The Immigration Partnership Fund for Syrian Newcomers
A teakettle. For anyone who has grown up in Canada with one of these small appliances sitting on the counter, using one is a snap. Fill it. Press down the lever and wait for it to pop up again to signal the water has boiled.
But for many newcomers to this country, simple and everyday tasks - boiling water, for instance - are puzzles waiting to be solved.
"Things just operate differently here," says Tara Bedard, manager of the Waterloo Region Immigration Partnership. "Every little thing is potentially different and needs to be learned again."
Luckily, numerous local charitable organizations have been able to draw on financial support generated by The Immigration Partnership Fund for Syrian Newcomers to create programs aimed at helping people integrate seemingly at lightning speed.
The Fund was established at The KWCF in 2015 in response to the announcement that over 1,000 Syrian newcomers would be arriving in Waterloo Region in the coming year. The Foundation, a partner tasked with handling financial contributions from the community, matched donations. So far, nearly $700,000 has been raised.
After a whirlwind 2016 helping newly arrived families resettle, Bedard anticipates that 2017 will be just as busy. For starters, more than 1,750 newcomers actually arrived in the region - not the 1,150 originally predicted. And the number is still growing.
But, just as importantly, the original families are now facing new, long-term challenges that go along with settling in Canada: how to find jobs, make new friends, find suitable housing and create family budgets.

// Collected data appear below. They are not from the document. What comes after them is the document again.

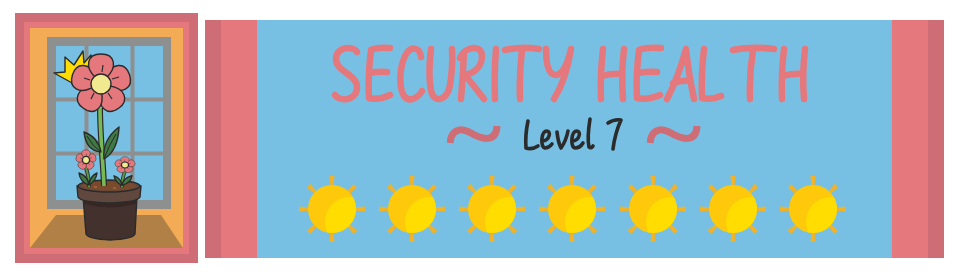
<!DOCTYPE html>
<html lang="en">
<head>
<meta charset="utf-8">
<title>Security Health – Level 7</title>
<style>
:root {
  --rose: #e5787d;
  --rose-dark: #ce6d76;
  --sky: #78c0e3;
  --wall: #f3ab56;
  --floor: #b08047;
  --window: #8e9090;
  --ink: #2b2b2b;
  --sun: #fec90b;
  --sun-light: #ffdd00;
  --ray: #eeb32b;
  --leaf: #3f7a45;
  --stem: #78b956;
  --pot: #43312d;
  --pot-rim: #61483f;
}
* { box-sizing: border-box; margin: 0; padding: 0; }
body {
  width: 980px;
  height: 278px;
  overflow: hidden;
  background: #fff;
  font-family: "Open Sans", sans-serif;
}
.health-card {
  display: flex;
  align-items: flex-start;
  gap: 7px;
  width: 980px;
  height: 278px;
  padding: 13px 36px 0 15px;
}
svg { display: block; }
.plant-frame {
  width: 183px;
  height: 250px;
  border: 9px solid var(--rose-dark);
  outline: 0;
}
.plant-scene {
  width: 165px;
  height: 232px;
  border: 6px solid var(--rose);
  background: var(--wall);
}
.plant-scene svg { width: 153px; height: 220px; }
.banner {
  width: 739px;
  height: 238px;
  margin-top: 7px;
  padding: 0 36px;
  background: var(--rose);
  border: solid var(--rose-dark);
  border-width: 0 16px;
}
.panel {
  display: flex;
  flex-direction: column;
  width: 635px;
  height: 238px;
  padding: 20px 46px 0 42px;
  background: var(--sky);
}
.title { height: 70px; margin-left: 27px; }
.level {
  display: flex;
  align-items: center;
  justify-content: space-between;
  width: 254px;
  height: 42px;
  margin: 4px 0 0 148px;
}
.suns {
  display: flex;
  justify-content: space-between;
  margin-top: 20px;
  list-style: none;
}
.lettering { fill: none; stroke-linecap: round; stroke-linejoin: round; }
.lettering--title { stroke: var(--rose); stroke-width: 6.5; }
.lettering--level { stroke: var(--ink); stroke-width: 3.6; }
.flourish { fill: none; stroke: var(--rose-dark); stroke-width: 7; }
.outlined { stroke: var(--ink); stroke-width: 1.4; stroke-linejoin: round; }
</style>
</head>
<body>
<main class="health-card">
  <figure class="plant-frame">
    <div class="plant-scene">
      <svg viewBox="30 28 153 220" role="img" aria-label="Crowned pink flower in a pot in front of a window">
        <defs>
          <path id="petal" class="outlined" fill="#e5787d" d="M-5 -6 C-17 -17 -14 -30 0 -30 C14 -30 17 -17 5 -6 Z"/>
          <g id="blossom">
            <use href="#petal" transform="rotate(72)"/>
            <use href="#petal" transform="rotate(144)"/>
            <use href="#petal" transform="rotate(216)"/>
            <use href="#petal" transform="rotate(288)"/>
            <use href="#petal"/>
            <g fill="none" stroke="#2b2b2b" stroke-width="1.2">
              <path d="M1 -12 L2 -19 M11 -5 L18 -7 M7 9 L11 15 M-7 9 L-10 15 M-11 -4 L-17 -6"/>
            </g>
            <circle class="outlined" r="10" fill="#f1e98f"/>
          </g>
          <g id="bud">
            <path d="M0 8 Q3 16 3 27" fill="none" stroke="#2b2b2b" stroke-width="3.6"/>
            <path d="M0 8 Q3 16 3 27" fill="none" stroke="#5c9a4b" stroke-width="2"/>
            <path class="outlined" fill="#3f7a45" stroke-width="1" d="M3 25 Q-6 22 -7 13 Q2 16 3 25 Q4 16 11 13 Q10 21 3 25 Z"/>
            <use href="#blossom" transform="scale(.34)"/>
            <circle class="outlined" r="3.6" fill="#f1e98f"/>
          </g>
        </defs>

        <g class="window">
          <rect x="47" y="37" width="124" height="172" fill="#8e9090"/>
          <rect x="56" y="46" width="107" height="154" fill="#78c0e3"/>
          <path d="M86.500 46 V200 M132.500 46 V200 M56 99.500 H163 M56 153.500 H163" fill="none" stroke="#8e9090" stroke-width="4"/>
        </g>
        <polygon class="floor" points="56,215 161,215 183,248 30,248" fill="#b08047"/>

        <g class="pot">
          <path class="outlined" fill="#43312d" d="M83 196 L86 234 Q88 239 110 240 Q133 239 135 234 L137 196 Z"/>
          <path fill="#362724" d="M84 199 Q110 208 136 199 L136 204 Q110 211 84 204 Z"/>
          <path class="outlined" fill="#61483f" d="M77 186 Q109 178 141 186 L140 197 Q138 202 109 203 Q80 202 78 197 Z"/>
          <ellipse class="outlined" cx="109" cy="186" rx="31" ry="6" fill="#61483f"/>
          <ellipse cx="109" cy="186" rx="27" ry="4.500" fill="#7a4a2c"/>
          <path d="M94 187 h3 M101 184 h2 M113 188 h3 M121 185 h3" stroke="#a56a3f" stroke-width="1.500"/>
        </g>

        <g class="stem">
          <path d="M100 108 C100 135 103 160 104 186" fill="none" stroke="#2b2b2b" stroke-width="6"/>
          <path d="M100 108 C100 135 103 160 104 186" fill="none" stroke="#78b956" stroke-width="3.600"/>
          <path class="outlined" fill="#3f7a45" d="M101 152 Q86 151 84 132 Q98 137 101 152 Z"/>
          <path class="outlined" fill="#3f7a45" d="M104 159 Q102 140 119 127 Q118 151 104 159 Z"/>
          <path d="M101 152 Q92 146 87 136 M104 159 Q109 145 116 134" fill="none" stroke="#2b2b2b"/>
        </g>

        <use href="#bud" x="86" y="160"/>
        <use href="#bud" transform="translate(125 165) scale(-1 .82)"/>

        <polygon class="crown outlined" fill="#ffdd00" points="54,73 65,72 65,57 74,65 83,51 84,63 91,55 92,74 74,84"/>
        <use href="#blossom" transform="translate(101 84)"/>
      </svg>
    </div>
  </figure>

  <section class="banner">
    <div class="panel">
      <h1 class="title" aria-label="Security Health">
        <svg width="490" height="70" viewBox="326 40 490 70" aria-hidden="true">
          <g class="lettering lettering--title">
            <path d="M357 52 C354 46 337 46 336 58 C335 72 358 74 357 88 C356 101 340 102 335 95"/>
            <path d="M390 48 C380 47 375 48 371 50 C369 66 368 82 369 98 C377 100 384 98 390 95 M370 73 Q379 71 387 72"/>
            <path d="M421 57 C420 46 410 46 405 56 C399 69 399 88 404 96 C409 103 418 98 422 91"/>
            <path d="M431 49 C429 66 429 84 432 94 C437 104 448 98 450 85 Q453 67 452 49"/>
            <path d="M464 52 Q463 76 461 99 M460 58 C465 46 482 44 482 56 C482 67 474 73 465 75 Q474 86 484 99"/>
            <path d="M496 49 Q494 75 495 99"/>
            <path d="M505 50 Q522 46 539 49 M522 50 Q519 75 520 99"/>
            <path d="M546 49 C546 66 549 75 556 75 C563 74 568 62 571 49 M571 49 Q566 80 554 99"/>
            <path d="M603 49 Q600 75 601 99 M624 49 Q621 75 623 99 M602 76 Q612 73 622 74"/>
            <path d="M661 48 C649 47 643 48 639 50 C637 66 636 82 637 98 C646 100 653 98 660 95 M638 73 Q648 71 657 72"/>
            <path d="M667 99 Q678 78 686 49 Q689 76 694 99 M673 83 Q682 80 690 81"/>
            <path d="M704 49 Q701 75 702 98 Q712 100 721 96"/>
            <path d="M733 50 Q752 46 774 49 M753 50 Q749 75 750 99"/>
            <path d="M784 49 Q781 75 782 99 M805 49 Q802 75 804 99 M783 76 Q793 73 803 74"/>
          </g>
        </svg>
      </h1>

      <h2 class="level" aria-label="Level 7">
        <svg width="54" height="24" viewBox="447 125 54 24" aria-hidden="true">
          <path id="flourish" class="flourish" d="M450 145 C451 133 459 129 469 134 C481 141 496 146 497 128"/>
        </svg>
        <svg width="104" height="40" viewBox="523 116 104 40" aria-hidden="true">
          <g class="lettering lettering--level">
            <path d="M529 122 Q526 136 527 149 Q533 151 539 147"/>
            <path d="M544 142 C551 141 552 132 548 132 C542 132 541 148 546 149 Q550 149 553 145"/>
            <path d="M558 133 Q559 143 562 149 Q567 142 569 132"/>
            <path d="M574 142 C581 141 582 132 578 132 C572 132 571 148 576 149 Q581 149 584 144"/>
            <path d="M591 120 Q588 139 590 148 Q592 150 594 147"/>
            <path d="M609 124 Q615 120 622 121 Q616 134 614 150"/>
          </g>
        </svg>
        <svg width="54" height="24" viewBox="447 125 54 24" aria-hidden="true">
          <use href="#flourish"/>
        </svg>
      </h2>

      <ul class="suns" aria-label="Seven of seven suns">
        <li>
          <svg width="66" height="66" viewBox="-33 -33 66 66" aria-hidden="true">
            <defs>
              <clipPath id="sun-disc"><circle r="24"/></clipPath>
              <polygon id="ray" points="-2.500,-33 2.500,-33 1.500,-22 -1.500,-22" fill="#eeb32b"/>
              <g id="ray-pair"><use href="#ray"/><use href="#ray" transform="rotate(180)"/></g>
              <g id="sun">
                <use href="#ray-pair"/>
                <use href="#ray-pair" transform="rotate(45)"/>
                <use href="#ray-pair" transform="rotate(90)"/>
                <use href="#ray-pair" transform="rotate(135)"/>
                <circle r="24" fill="#fec90b"/>
                <circle cx="18" cy="13" r="25" fill="#ffdd00" clip-path="url(#sun-disc)"/>
              </g>
            </defs>
            <use href="#sun"/>
          </svg>
        </li>
        <li><svg width="66" height="66" viewBox="-33 -33 66 66" aria-hidden="true"><use href="#sun"/></svg></li>
        <li><svg width="66" height="66" viewBox="-33 -33 66 66" aria-hidden="true"><use href="#sun"/></svg></li>
        <li><svg width="66" height="66" viewBox="-33 -33 66 66" aria-hidden="true"><use href="#sun"/></svg></li>
        <li><svg width="66" height="66" viewBox="-33 -33 66 66" aria-hidden="true"><use href="#sun"/></svg></li>
        <li><svg width="66" height="66" viewBox="-33 -33 66 66" aria-hidden="true"><use href="#sun"/></svg></li>
        <li><svg width="66" height="66" viewBox="-33 -33 66 66" aria-hidden="true"><use href="#sun"/></svg></li>
      </ul>
    </div>
  </section>
</main>
</body>
</html>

"How do we meet those initial needs while we continue to provide ongoing support to people who have earlier arrived in the community?" Bedard asks.
To meet the needs of everyone, grants totalling over $600,000 have been approved for agencies supporting Syrian newcomers so far. For instance, Reception House, which provides short-term housing and services, will ensure newcomer adults receive much-needed dental care. It's also now running a homework club on Monday and Wednesday evenings for Syrian youth. For some of these kids, it's the first time they can remember tackling math questions without the fear of violence breaking out nearby.
Bedard says that none of these life-changing programs would have been possible without the financial guidance of The KWCF.
"The support from the Community Foundation has been phenomenal for ensuring a really broad range of services are accessible to everyone who needs them," she says.